Filter the entries and keep only the lines where the string "deep" appears.

▶ _Items from a data source_:
::::::::::

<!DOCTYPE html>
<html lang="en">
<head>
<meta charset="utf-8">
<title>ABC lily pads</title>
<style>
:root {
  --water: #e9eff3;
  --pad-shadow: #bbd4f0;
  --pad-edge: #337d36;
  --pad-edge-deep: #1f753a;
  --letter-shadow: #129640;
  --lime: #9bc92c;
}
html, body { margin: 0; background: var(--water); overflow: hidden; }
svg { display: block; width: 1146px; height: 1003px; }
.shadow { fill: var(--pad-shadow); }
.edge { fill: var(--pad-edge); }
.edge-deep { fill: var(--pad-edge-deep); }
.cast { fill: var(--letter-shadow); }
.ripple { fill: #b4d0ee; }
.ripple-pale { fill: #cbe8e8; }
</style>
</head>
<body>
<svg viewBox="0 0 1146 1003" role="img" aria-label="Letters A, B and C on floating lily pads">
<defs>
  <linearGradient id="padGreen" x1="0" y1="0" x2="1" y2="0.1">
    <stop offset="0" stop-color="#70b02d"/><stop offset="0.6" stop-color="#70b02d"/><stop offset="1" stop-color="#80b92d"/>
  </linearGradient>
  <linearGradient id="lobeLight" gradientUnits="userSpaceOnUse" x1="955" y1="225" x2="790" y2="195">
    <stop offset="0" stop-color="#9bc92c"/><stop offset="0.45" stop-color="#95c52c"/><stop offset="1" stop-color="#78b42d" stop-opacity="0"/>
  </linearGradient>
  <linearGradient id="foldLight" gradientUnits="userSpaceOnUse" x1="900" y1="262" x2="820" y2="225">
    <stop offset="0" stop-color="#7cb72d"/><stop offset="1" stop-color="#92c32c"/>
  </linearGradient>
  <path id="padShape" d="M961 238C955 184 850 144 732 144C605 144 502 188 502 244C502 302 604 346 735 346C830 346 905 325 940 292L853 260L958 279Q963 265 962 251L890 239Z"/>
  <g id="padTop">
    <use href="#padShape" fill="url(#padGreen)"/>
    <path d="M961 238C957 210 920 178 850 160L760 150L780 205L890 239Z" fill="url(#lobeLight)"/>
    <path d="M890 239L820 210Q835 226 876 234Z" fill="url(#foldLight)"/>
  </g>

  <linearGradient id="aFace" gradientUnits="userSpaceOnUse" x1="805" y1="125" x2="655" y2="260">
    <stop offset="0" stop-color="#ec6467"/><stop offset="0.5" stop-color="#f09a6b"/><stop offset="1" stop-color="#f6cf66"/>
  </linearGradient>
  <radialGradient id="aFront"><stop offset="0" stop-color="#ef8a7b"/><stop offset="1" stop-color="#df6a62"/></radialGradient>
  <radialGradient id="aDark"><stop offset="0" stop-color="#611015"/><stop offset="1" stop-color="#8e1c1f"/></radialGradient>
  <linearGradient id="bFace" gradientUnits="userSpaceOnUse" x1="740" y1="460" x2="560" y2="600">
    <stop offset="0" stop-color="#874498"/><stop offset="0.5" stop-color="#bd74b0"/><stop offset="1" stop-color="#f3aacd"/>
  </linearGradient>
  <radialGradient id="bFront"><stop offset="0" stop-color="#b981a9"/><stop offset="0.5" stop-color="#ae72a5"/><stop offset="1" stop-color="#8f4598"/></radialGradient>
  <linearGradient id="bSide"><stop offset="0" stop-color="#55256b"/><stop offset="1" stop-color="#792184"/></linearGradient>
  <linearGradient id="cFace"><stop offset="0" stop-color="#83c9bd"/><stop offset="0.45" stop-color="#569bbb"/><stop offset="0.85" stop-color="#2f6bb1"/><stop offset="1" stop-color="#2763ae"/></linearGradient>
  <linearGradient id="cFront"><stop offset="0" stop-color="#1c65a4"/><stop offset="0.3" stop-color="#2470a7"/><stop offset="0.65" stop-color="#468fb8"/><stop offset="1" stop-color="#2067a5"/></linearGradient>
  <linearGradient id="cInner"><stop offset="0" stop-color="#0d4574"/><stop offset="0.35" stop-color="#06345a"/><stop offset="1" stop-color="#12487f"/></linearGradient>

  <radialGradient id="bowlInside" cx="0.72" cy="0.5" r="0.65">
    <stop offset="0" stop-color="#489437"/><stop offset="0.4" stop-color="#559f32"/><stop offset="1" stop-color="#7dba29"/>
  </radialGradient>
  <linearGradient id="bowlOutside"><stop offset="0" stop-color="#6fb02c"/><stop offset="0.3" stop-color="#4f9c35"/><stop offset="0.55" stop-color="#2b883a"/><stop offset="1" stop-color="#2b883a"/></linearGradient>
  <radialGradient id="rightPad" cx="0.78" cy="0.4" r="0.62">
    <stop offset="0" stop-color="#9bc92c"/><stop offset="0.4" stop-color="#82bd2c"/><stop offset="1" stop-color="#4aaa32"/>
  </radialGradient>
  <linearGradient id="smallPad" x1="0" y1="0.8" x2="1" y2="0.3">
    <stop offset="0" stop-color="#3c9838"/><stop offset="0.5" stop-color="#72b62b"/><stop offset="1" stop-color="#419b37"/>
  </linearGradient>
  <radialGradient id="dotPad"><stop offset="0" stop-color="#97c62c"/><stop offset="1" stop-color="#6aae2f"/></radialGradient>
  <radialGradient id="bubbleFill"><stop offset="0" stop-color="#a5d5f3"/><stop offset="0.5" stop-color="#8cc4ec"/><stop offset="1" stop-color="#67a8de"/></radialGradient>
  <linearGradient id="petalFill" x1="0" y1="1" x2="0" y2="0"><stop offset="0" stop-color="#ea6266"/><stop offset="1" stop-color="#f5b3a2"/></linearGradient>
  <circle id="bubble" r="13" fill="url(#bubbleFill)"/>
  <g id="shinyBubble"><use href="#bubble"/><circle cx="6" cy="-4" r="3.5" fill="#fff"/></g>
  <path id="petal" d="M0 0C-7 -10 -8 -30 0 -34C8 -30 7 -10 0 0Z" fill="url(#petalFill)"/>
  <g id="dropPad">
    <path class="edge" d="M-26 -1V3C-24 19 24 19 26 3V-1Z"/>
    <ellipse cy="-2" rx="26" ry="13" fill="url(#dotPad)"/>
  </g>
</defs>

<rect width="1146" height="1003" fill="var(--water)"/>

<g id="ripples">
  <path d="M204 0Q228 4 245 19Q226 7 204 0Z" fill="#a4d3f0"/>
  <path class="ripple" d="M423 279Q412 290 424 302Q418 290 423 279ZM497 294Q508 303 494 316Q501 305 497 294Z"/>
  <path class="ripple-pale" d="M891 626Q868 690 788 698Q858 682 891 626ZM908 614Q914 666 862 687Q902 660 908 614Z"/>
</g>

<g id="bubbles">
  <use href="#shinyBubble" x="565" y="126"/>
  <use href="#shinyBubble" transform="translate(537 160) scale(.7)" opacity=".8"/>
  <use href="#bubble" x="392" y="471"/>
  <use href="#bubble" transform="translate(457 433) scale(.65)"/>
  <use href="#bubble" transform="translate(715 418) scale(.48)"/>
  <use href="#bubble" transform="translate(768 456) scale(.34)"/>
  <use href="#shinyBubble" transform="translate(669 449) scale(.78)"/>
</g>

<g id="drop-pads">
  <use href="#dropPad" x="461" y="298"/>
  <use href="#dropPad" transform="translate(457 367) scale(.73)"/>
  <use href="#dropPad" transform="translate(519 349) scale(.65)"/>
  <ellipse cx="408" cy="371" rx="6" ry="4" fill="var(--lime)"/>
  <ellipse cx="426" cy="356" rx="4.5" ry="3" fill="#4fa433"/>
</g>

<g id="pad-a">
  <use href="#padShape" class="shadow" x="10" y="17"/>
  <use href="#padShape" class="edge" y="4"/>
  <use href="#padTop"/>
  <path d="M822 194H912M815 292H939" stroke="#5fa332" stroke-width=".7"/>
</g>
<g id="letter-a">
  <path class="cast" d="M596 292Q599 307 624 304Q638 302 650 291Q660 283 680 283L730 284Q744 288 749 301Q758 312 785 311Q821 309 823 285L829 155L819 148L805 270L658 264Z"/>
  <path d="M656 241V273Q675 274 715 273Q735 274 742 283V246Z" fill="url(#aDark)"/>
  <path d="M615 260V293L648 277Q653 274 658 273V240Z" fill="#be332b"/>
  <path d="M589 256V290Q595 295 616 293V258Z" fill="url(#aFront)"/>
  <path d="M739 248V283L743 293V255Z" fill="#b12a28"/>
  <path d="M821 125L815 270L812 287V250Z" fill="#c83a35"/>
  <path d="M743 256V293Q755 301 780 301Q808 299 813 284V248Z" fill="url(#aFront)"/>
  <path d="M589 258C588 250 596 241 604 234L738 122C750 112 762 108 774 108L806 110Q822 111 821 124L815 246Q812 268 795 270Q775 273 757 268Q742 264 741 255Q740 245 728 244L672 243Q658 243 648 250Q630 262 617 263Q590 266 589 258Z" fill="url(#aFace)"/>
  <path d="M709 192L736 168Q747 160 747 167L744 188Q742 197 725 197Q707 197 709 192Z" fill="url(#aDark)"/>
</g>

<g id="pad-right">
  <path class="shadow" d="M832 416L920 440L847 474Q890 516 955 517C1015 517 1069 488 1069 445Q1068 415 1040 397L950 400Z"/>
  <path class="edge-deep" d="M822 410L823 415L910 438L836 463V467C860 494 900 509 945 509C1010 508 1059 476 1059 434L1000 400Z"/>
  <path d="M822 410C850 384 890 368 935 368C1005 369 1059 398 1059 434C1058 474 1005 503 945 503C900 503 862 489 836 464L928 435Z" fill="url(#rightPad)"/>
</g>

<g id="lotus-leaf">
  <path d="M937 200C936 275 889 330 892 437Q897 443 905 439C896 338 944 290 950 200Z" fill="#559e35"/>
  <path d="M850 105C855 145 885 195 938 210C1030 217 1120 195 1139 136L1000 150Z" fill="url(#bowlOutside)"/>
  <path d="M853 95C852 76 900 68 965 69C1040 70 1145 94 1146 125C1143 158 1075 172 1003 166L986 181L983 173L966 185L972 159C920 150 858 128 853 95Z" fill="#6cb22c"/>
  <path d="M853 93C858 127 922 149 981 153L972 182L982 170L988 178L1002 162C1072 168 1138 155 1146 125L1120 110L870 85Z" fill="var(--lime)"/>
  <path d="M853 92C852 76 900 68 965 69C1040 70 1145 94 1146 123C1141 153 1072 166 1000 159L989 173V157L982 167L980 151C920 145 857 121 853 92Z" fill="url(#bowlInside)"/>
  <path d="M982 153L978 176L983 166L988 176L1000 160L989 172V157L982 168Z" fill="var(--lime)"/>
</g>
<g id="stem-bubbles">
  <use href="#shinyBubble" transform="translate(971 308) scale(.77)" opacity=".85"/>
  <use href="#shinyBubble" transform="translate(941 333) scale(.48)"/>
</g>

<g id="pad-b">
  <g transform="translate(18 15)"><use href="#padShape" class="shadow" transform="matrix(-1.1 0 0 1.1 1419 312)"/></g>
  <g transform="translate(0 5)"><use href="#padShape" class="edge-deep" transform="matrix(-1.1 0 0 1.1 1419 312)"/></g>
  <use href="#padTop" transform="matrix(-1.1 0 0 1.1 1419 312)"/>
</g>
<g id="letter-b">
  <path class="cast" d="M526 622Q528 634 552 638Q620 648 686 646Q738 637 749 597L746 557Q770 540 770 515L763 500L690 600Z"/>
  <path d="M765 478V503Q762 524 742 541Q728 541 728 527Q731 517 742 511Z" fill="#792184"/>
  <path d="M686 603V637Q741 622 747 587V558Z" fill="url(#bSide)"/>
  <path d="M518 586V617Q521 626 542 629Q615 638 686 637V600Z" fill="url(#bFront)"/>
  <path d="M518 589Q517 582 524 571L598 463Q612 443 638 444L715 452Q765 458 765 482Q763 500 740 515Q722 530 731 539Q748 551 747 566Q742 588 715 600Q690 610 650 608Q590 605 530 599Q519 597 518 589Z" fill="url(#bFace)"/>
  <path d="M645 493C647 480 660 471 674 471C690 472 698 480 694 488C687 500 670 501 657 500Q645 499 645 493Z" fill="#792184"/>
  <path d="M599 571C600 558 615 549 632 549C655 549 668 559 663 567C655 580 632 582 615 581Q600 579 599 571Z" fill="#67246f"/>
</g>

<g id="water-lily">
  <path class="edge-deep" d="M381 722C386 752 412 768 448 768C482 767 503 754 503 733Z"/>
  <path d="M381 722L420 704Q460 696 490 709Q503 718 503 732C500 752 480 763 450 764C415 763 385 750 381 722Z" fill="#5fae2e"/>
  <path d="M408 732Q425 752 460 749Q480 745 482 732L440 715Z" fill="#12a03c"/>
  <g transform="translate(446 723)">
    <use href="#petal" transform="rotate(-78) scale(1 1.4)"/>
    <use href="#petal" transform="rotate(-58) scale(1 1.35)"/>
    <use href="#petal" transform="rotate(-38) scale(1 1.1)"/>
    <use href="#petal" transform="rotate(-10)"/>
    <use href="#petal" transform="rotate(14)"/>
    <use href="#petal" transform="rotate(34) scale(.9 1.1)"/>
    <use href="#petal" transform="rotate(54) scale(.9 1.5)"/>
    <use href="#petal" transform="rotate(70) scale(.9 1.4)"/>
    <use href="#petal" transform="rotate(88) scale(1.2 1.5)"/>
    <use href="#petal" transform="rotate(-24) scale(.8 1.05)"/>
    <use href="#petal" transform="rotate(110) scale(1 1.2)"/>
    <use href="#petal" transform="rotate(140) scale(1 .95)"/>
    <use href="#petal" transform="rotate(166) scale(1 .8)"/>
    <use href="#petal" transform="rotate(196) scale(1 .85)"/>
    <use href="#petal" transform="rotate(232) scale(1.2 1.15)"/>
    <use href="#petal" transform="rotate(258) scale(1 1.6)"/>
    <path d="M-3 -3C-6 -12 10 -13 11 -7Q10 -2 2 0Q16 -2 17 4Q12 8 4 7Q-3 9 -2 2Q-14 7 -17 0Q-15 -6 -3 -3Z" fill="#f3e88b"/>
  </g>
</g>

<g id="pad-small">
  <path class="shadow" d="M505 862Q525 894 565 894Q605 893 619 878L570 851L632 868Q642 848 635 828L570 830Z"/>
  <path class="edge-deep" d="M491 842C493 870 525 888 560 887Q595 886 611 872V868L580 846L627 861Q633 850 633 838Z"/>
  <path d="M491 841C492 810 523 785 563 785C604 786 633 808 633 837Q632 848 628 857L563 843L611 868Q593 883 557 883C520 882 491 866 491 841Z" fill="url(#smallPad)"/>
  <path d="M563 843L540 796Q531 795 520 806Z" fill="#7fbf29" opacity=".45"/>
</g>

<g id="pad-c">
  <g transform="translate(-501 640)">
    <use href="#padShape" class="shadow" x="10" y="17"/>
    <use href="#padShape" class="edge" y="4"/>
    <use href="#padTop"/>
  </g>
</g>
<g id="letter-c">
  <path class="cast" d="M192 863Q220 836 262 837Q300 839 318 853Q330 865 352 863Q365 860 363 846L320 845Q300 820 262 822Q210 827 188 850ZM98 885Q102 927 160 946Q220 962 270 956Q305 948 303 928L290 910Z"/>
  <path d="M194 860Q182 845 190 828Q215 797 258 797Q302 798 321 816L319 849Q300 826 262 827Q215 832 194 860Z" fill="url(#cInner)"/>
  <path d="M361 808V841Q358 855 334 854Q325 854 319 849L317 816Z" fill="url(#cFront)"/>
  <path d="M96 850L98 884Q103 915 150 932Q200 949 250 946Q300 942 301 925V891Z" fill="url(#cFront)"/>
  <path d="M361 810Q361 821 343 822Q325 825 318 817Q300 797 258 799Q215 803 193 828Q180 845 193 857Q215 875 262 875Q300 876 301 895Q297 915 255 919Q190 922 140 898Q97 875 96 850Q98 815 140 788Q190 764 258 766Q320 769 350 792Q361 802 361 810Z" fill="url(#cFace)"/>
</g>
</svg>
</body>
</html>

::::::::::

▶ _Answer space_:
  --pad-edge-deep: #1f753a;
.edge-deep { fill: var(--pad-edge-deep); }
  <path class="edge-deep" d="M822 410L823 415L910 438L836 463V467C860 494 900 509 945 509C1010 508 1059 476 1059 434L1000 400Z"/>
  <g transform="translate(0 5)"><use href="#padShape" class="edge-deep" transform="matrix(-1.1 0 0 1.1 1419 312)"/></g>
  <path class="edge-deep" d="M381 722C386 752 412 768 448 768C482 767 503 754 503 733Z"/>
  <path class="edge-deep" d="M491 842C493 870 525 888 560 887Q595 886 611 872V868L580 846L627 861Q633 850 633 838Z"/>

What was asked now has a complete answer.